Not much yellow corn is used for human food. Almost all goes to livestock or export. A lot is being used now for sweeteners tho, I guess that is human consumption.
I'm not sure how manure is supposed to get into the corn, during shipping?
-- paul (firstname.lastname@example.org), March 13, 2002.
1. Storing corn is no more difficult that storing wood or oil. You just need to plan for it. Build a vermin tight bin with a vermin tight ventilator. The vent should attach to a perforated tube that at the very least runs through the center of the bin from the bottom to the top. You might find an old metal gravity wagon for this purpose and you might be handy enough to put the vent and lid together yourself. This asusmes that you want to store shelled corn. How many bushels do you think you will need?
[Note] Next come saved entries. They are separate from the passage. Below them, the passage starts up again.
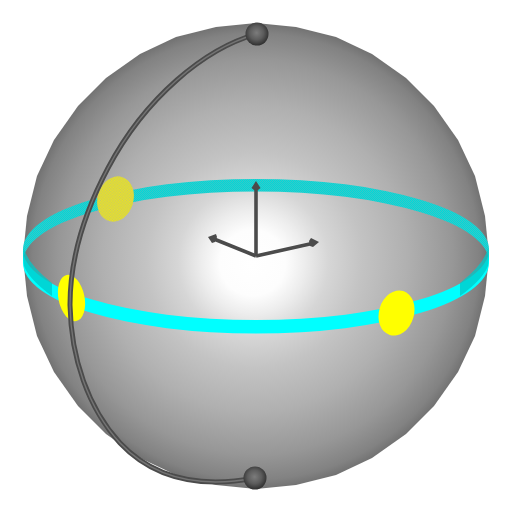
<!DOCTYPE html>
<html lang="en">
<head>
<meta charset="utf-8">
<title>Sphere with equator and meridian</title>
<style>
:root { --paper: #fff; --cyan: #0ff; --cyan-far: #00d2d2; --yellow: #ff0; --yellow-far: #e4e02c; --grey-far: #b4b4a4; --rod: #4b4b4b; --rod-light: #747474; }
html, body { margin: 0; background: var(--paper); overflow: hidden; }
svg { display: block; width: 512px; height: 512px; }
.band { fill: var(--cyan); }
.spot { fill: var(--yellow); }
.axis line { stroke: var(--rod); stroke-width: 3.6; }
.axis polygon { fill: var(--rod); }
.meridian { fill: none; stroke-linecap: round; }
.meridian-dark { stroke: var(--rod); stroke-width: 5; }
.meridian-light { stroke: var(--rod-light); stroke-width: 1.4; }
</style>
</head>
<body>
<svg viewBox="0 0 512 512" role="img" aria-label="Grey sphere with a cyan equator, three yellow spots, three axes and a meridian joining the poles">
  <defs>
    <radialGradient id="sphere-shade" gradientUnits="userSpaceOnUse" cx="256" cy="256" r="235" fx="252" fy="264">
      <stop offset="0" stop-color="#fff"/>
      <stop offset=".14" stop-color="#fdfdfd"/>
      <stop offset=".22" stop-color="#ededed"/>
      <stop offset=".32" stop-color="#d6d6d6"/>
      <stop offset=".46" stop-color="#c3c3c3"/>
      <stop offset=".65" stop-color="#b0b0b0"/>
      <stop offset=".84" stop-color="#979797"/>
      <stop offset=".95" stop-color="#828282"/>
      <stop offset="1" stop-color="#6e6e6e"/>
    </radialGradient>
    <radialGradient id="pole-shade" cx=".48" cy=".45" r=".55">
      <stop offset="0" stop-color="#7c7c7c"/>
      <stop offset=".55" stop-color="#5c5c5c"/>
      <stop offset="1" stop-color="#303030"/>
    </radialGradient>
    <pattern id="far-cyan" width="2" height="2" patternUnits="userSpaceOnUse">
      <rect width="2" height="2" fill="#38c8c8"/>
      <rect width="1" height="1" fill="#00d8d8"/>
      <rect x="1" y="1" width="1" height="1" fill="#00d8d8"/>
    </pattern>
    <pattern id="far-yellow" width="2" height="2" patternUnits="userSpaceOnUse">
      <rect width="2" height="2" fill="#c8c46c"/>
      <rect width="1" height="1" fill="#f0ec10"/>
      <rect x="1" y="1" width="1" height="1" fill="#f0ec10"/>
    </pattern>
    <circle id="pole" r="11.5" fill="url(#pole-shade)"/>
    <path id="meridian-line" d="M257 34C205 48 145 98 108 168C82 217 70 262 70 305C71 358 88 408 120 443C155 480 202 488 255 478"/>
    <clipPath id="sphere-edge">
      <use href="#sphere-outline"/>
    </clipPath>
    <polygon id="sphere-outline" points="489,256 485,296 475,336 458,372 434,406 406,434 372,458 336,475 296,485 256,489 216,485 176,475 140,458 106,434 78,406 54,372 37,336 27,296 23,256 27,216 37,176 54,140 78,106 106,78 140,54 176,37 216,27 256,23 296,27 336,37 372,54 406,78 434,106 458,140 475,176 485,216"/>
  </defs>

  <use href="#sphere-outline" fill="url(#sphere-shade)"/>

  <g id="far-side">
    <path fill="url(#far-cyan)" d="M23 249.5A233 70.5 0 0 1 489 249.5V262A233 70.5 0 0 0 23 262Z"/>
    <ellipse fill="url(#far-yellow)" cx="115.5" cy="199" rx="18" ry="23" transform="rotate(16 115.5 199)"/>
  </g>

  <g id="near-side">
    <path class="band" d="M23 249.5A233 70.5 0 0 0 489 249.5V263A233 70.5 0 0 1 23 263Z"/>
    <path fill="#00c8c8" opacity=".75" d="M23 244Q25 262 52 283V296Q27 278 23 263ZM489 244Q487 262 460 283V296Q485 278 489 263Z" clip-path="url(#sphere-edge)"/>
    <ellipse class="spot" cx="71.5" cy="298" rx="13" ry="23.5" transform="rotate(-12 71.5 298)"/>
    <ellipse class="spot" cx="396.5" cy="313" rx="17.5" ry="23" transform="rotate(17 396.5 313)"/>
  </g>

  <g class="axis">
    <line x1="256" y1="256" x2="256" y2="188"/>
    <polygon points="256,181 260.5,188 258,190 254,190 251.5,188"/>
    <line x1="256" y1="256" x2="312" y2="243.5"/>
    <polygon points="319,242 311,238 309,241 310,246 313,247"/>
    <line x1="256" y1="256" x2="214" y2="239"/>
    <polygon points="208,237 216,234 217,237 215,242 212,243"/>
  </g>

  <use class="meridian meridian-dark" href="#meridian-line"/>
  <use class="meridian meridian-light" href="#meridian-line"/>
  <use href="#pole" x="257" y="34"/>
  <use href="#pole" x="255" y="478"/>
</svg>
</body>
</html>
2. If you want to store ear corn, you can use a crib. This will likely be more accessable to rodents and birds and insects, but you can invest in some small mesh screen to mitigate. Are you in the north? If you are then I would not worry much about insects in the winter assuming that you store your corn outside which I would recommend. You will need a sheller if you store ear corn. I have a friend in Ohio that grows corn for his stove and the family harvest the corn the old fashioned way and shovel it into a crib as above...that corn is better than wood because it heats about 4 times...
3. If you want to know the moisture content of your corn at any given point in time, weigh out a fixed measure of the corn, place iton a cookie shee tin tht over at about 250 - 300 degrees for a few hours and re weigh it. Actually you just need to re weigh periodically until you get a stable weight. Take the difference in the two weights and divide that by theoriginal weight, multiply by 100 and you have moisture %.
4. Don't buy corn in bags unless you can afford to. That is like buyng fuel oil in gallon cans except it is more expensive and less convenient. Fill your trailer or the back of your pickup or a bunch of garbage cans or something at the elevator to avoid premium prices...or get your neighbor to sell you a gravity wagon full...and see if you can store their wagon at yor place for the winter. You won't have to worry about moisture or birds if it is the wagon with just a tarp over it. You don't want to store corn over the summer anyway so...
5. For immediate in house storage, come up with a nice attractive bin that holds the bushel or five that you want to keep inside. Rodents won't be any more attracted to this than to the flour in your pantry. In summer though empty it out or make it a fairly air tight cover to keep moths out of it.
6. Invest in a small tower bin made of corrugated sheet metal up on legs. Put an auger beneath it that runs inside your house and deposits corn inside when you want it at the flip of a switch. You could do that for 250 bushels for under 2 grand I bet...less if you are handy. these bins are quite vermin proof if you close the loading port.
-- Oscar H. Will III (email@example.com), March 14, 2002.